> **Aim of the task**
Which lines of the data hold the word "html"? Copy all of them.
BEGIN Data for review
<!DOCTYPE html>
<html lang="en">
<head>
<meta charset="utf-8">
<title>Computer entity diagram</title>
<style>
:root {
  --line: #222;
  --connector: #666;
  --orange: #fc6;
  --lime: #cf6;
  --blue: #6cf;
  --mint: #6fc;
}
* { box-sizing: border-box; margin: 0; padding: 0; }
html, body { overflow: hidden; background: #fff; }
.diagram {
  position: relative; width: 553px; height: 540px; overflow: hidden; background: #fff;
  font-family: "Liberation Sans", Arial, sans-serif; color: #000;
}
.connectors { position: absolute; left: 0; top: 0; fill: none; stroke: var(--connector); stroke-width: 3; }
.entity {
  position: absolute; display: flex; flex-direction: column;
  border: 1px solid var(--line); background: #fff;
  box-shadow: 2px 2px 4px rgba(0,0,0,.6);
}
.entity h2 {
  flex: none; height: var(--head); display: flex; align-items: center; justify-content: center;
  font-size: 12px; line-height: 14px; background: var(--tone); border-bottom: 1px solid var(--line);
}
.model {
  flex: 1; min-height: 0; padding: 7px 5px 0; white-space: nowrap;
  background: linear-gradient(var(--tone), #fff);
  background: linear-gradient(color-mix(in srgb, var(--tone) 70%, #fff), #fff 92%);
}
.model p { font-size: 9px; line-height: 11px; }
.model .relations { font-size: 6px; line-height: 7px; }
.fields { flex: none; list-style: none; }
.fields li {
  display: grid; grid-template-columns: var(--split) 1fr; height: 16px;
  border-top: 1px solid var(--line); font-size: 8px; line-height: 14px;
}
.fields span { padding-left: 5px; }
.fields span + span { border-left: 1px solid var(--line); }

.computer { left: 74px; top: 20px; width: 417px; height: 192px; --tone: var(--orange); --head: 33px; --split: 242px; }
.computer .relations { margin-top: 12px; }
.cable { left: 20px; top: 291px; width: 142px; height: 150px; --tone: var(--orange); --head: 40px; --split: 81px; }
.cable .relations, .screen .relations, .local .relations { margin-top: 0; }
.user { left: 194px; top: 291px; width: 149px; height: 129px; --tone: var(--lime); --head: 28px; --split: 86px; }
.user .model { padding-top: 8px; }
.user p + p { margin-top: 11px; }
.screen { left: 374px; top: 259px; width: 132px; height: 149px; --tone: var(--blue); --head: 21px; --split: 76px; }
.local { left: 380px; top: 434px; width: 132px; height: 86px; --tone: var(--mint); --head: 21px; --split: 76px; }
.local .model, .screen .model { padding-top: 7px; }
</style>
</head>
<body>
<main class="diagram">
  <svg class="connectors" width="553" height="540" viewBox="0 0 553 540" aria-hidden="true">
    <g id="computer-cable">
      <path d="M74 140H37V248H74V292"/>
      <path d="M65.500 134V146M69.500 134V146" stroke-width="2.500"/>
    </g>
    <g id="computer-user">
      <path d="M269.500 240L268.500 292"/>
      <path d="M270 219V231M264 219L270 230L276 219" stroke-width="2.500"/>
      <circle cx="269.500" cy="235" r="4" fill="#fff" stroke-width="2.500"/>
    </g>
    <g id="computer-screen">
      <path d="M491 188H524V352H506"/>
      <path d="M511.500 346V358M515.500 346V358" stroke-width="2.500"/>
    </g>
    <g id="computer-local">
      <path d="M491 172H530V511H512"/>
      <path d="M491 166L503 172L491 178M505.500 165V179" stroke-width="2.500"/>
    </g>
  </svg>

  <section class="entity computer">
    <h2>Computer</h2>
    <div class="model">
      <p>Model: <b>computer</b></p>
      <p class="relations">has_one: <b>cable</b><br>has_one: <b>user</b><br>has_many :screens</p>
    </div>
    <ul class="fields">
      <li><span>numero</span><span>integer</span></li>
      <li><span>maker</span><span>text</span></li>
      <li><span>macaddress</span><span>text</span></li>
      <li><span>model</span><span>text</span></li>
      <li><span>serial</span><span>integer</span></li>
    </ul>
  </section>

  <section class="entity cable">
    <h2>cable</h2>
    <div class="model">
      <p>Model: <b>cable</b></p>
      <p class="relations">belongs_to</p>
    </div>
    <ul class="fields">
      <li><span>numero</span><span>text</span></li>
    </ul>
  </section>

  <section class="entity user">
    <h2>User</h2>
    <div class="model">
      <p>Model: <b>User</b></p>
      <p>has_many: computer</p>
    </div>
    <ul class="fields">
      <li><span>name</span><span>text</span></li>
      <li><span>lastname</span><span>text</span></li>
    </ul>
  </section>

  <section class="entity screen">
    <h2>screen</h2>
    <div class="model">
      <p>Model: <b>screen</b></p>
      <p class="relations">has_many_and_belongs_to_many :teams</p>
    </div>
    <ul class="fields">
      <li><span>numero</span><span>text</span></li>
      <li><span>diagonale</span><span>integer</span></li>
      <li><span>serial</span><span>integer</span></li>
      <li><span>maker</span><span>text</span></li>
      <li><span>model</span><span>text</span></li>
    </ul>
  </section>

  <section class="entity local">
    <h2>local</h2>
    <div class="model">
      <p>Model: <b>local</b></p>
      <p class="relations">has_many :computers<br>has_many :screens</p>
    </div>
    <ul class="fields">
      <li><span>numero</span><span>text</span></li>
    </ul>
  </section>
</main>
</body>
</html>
END Data for review
BEGIN Data for review
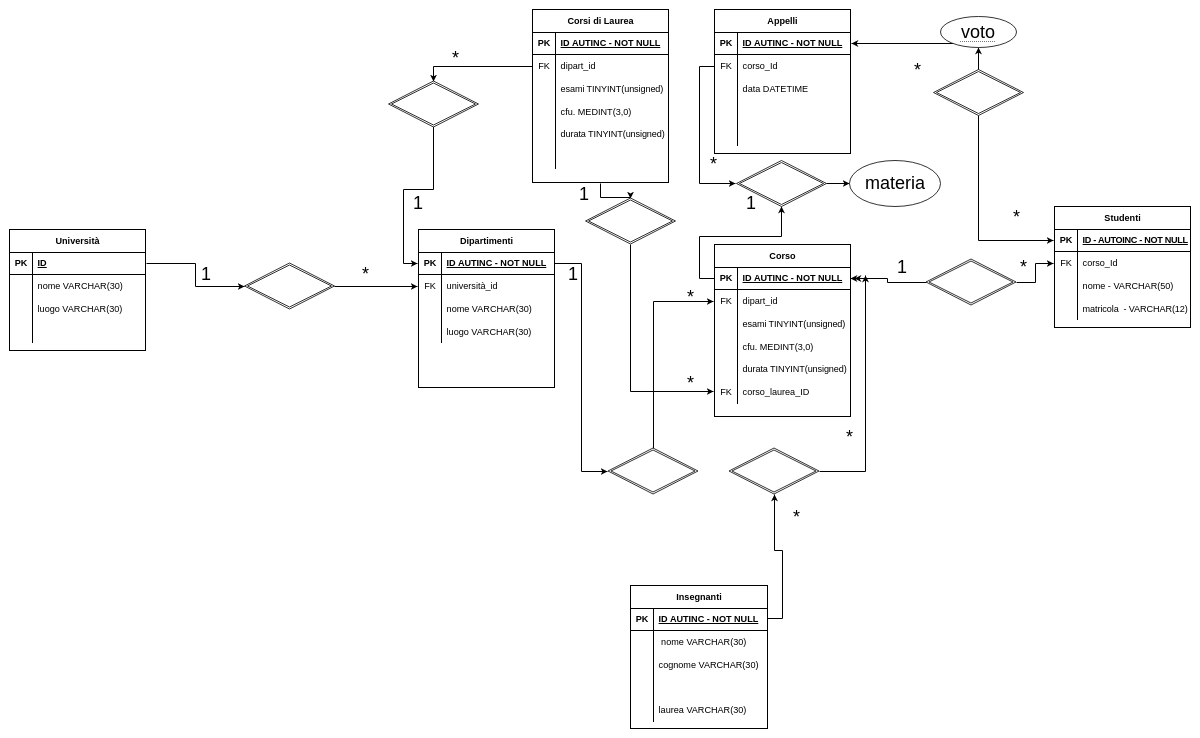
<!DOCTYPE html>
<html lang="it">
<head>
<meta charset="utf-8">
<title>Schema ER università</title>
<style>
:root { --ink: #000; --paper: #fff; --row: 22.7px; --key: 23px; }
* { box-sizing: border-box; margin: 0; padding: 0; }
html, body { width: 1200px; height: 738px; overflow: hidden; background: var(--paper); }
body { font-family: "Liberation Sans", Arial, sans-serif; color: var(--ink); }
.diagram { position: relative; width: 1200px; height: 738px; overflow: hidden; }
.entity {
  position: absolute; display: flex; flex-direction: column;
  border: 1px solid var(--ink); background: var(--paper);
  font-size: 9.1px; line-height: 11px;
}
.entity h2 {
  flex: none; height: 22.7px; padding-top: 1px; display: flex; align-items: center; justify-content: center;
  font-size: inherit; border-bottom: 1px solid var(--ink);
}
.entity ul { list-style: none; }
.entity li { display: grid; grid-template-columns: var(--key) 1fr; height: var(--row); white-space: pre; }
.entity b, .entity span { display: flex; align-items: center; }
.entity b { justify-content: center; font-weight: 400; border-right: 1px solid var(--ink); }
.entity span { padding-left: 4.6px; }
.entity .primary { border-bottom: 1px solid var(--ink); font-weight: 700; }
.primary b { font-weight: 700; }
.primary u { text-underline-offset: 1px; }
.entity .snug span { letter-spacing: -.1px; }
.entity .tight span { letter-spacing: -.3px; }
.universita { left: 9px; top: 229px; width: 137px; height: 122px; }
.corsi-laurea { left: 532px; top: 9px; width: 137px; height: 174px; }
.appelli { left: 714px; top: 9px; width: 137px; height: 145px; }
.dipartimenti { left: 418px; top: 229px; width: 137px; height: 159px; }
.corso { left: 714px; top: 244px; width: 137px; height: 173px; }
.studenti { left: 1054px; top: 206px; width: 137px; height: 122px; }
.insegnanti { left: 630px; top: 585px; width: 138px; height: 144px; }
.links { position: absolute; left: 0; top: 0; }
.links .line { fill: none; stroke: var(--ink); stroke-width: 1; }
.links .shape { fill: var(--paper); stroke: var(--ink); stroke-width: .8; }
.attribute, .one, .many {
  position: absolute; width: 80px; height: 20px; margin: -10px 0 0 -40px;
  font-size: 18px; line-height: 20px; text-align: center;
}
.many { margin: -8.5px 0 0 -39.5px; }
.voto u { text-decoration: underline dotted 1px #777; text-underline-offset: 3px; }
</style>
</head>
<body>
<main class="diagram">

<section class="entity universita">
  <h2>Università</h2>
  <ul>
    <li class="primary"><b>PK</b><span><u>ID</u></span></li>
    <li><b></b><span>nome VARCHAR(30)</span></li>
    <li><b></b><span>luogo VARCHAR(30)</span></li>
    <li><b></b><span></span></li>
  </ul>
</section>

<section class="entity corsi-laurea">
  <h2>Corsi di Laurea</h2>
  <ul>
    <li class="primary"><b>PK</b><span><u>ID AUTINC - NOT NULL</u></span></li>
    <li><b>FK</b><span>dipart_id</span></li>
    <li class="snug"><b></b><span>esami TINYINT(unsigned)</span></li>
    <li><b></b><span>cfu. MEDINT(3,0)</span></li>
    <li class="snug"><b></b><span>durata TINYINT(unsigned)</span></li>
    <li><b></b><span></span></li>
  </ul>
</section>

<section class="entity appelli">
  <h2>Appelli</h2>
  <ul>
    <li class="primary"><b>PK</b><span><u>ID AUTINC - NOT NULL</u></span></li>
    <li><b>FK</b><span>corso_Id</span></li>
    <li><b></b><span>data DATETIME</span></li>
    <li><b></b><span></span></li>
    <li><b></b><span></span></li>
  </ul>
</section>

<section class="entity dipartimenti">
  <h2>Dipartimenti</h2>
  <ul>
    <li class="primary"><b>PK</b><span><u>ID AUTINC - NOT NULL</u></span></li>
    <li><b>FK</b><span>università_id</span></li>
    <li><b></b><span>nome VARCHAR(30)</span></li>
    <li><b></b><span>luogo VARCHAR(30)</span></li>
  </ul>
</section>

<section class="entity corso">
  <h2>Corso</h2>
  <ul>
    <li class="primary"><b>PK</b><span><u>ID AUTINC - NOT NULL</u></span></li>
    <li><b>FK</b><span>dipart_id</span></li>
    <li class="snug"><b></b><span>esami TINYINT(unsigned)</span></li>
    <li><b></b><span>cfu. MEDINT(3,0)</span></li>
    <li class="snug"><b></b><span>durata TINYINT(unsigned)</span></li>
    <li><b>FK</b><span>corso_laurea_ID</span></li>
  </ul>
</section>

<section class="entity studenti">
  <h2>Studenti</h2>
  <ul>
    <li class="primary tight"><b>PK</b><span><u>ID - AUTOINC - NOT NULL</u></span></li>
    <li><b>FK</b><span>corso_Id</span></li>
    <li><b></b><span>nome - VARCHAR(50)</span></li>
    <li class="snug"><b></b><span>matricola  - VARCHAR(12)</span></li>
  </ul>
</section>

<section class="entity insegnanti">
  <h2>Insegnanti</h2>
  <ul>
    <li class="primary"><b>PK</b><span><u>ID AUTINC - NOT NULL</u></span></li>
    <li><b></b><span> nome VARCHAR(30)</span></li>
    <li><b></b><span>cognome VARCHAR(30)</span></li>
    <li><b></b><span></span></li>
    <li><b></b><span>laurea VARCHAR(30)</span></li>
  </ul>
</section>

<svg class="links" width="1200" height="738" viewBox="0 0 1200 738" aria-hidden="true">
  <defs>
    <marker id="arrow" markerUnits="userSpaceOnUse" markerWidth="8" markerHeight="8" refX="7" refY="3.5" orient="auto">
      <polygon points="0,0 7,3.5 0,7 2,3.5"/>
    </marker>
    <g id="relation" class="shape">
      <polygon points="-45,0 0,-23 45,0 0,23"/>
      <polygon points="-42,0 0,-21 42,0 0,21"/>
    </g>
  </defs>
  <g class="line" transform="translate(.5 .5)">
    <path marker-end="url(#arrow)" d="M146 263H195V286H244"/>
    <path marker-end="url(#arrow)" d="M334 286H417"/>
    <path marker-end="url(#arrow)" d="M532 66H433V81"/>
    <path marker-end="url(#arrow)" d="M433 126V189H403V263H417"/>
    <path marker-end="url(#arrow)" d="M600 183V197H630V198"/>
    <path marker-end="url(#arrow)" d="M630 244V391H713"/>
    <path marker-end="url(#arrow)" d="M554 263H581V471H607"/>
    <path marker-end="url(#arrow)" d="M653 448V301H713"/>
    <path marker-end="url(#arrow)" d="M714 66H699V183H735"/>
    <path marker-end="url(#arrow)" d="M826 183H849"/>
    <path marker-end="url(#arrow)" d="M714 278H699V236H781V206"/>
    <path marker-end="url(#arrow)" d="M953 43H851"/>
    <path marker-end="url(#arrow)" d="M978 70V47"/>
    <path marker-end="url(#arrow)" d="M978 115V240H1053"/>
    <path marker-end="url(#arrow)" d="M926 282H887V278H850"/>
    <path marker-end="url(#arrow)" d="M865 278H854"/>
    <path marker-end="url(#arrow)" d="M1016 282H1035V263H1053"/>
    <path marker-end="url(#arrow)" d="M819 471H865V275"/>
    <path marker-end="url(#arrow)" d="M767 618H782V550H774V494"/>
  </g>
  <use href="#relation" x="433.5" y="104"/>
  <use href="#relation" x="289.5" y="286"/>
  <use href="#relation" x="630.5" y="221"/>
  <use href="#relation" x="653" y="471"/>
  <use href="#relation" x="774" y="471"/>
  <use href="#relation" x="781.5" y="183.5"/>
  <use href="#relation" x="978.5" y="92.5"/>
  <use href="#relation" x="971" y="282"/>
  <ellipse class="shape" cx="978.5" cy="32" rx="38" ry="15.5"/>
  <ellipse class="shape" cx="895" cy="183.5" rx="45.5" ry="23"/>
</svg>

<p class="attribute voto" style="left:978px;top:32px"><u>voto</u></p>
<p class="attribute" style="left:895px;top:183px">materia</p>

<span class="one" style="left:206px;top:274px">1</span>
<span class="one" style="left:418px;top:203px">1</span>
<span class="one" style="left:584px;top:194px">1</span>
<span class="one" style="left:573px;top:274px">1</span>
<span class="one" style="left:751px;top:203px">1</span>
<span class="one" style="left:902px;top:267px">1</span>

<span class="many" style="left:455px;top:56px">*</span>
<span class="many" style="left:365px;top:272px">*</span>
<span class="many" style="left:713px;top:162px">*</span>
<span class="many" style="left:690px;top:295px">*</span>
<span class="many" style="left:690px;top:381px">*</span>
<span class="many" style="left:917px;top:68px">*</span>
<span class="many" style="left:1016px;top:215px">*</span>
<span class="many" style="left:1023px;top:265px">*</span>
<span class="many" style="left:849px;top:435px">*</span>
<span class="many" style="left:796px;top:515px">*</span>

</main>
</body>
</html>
END Data for review
> **Output for this exercise**
<!DOCTYPE html>
<html lang="en">
html, body { overflow: hidden; background: #fff; }
</html>
<!DOCTYPE html>
<html lang="it">
html, body { width: 1200px; height: 738px; overflow: hidden; background: var(--paper); }
</html>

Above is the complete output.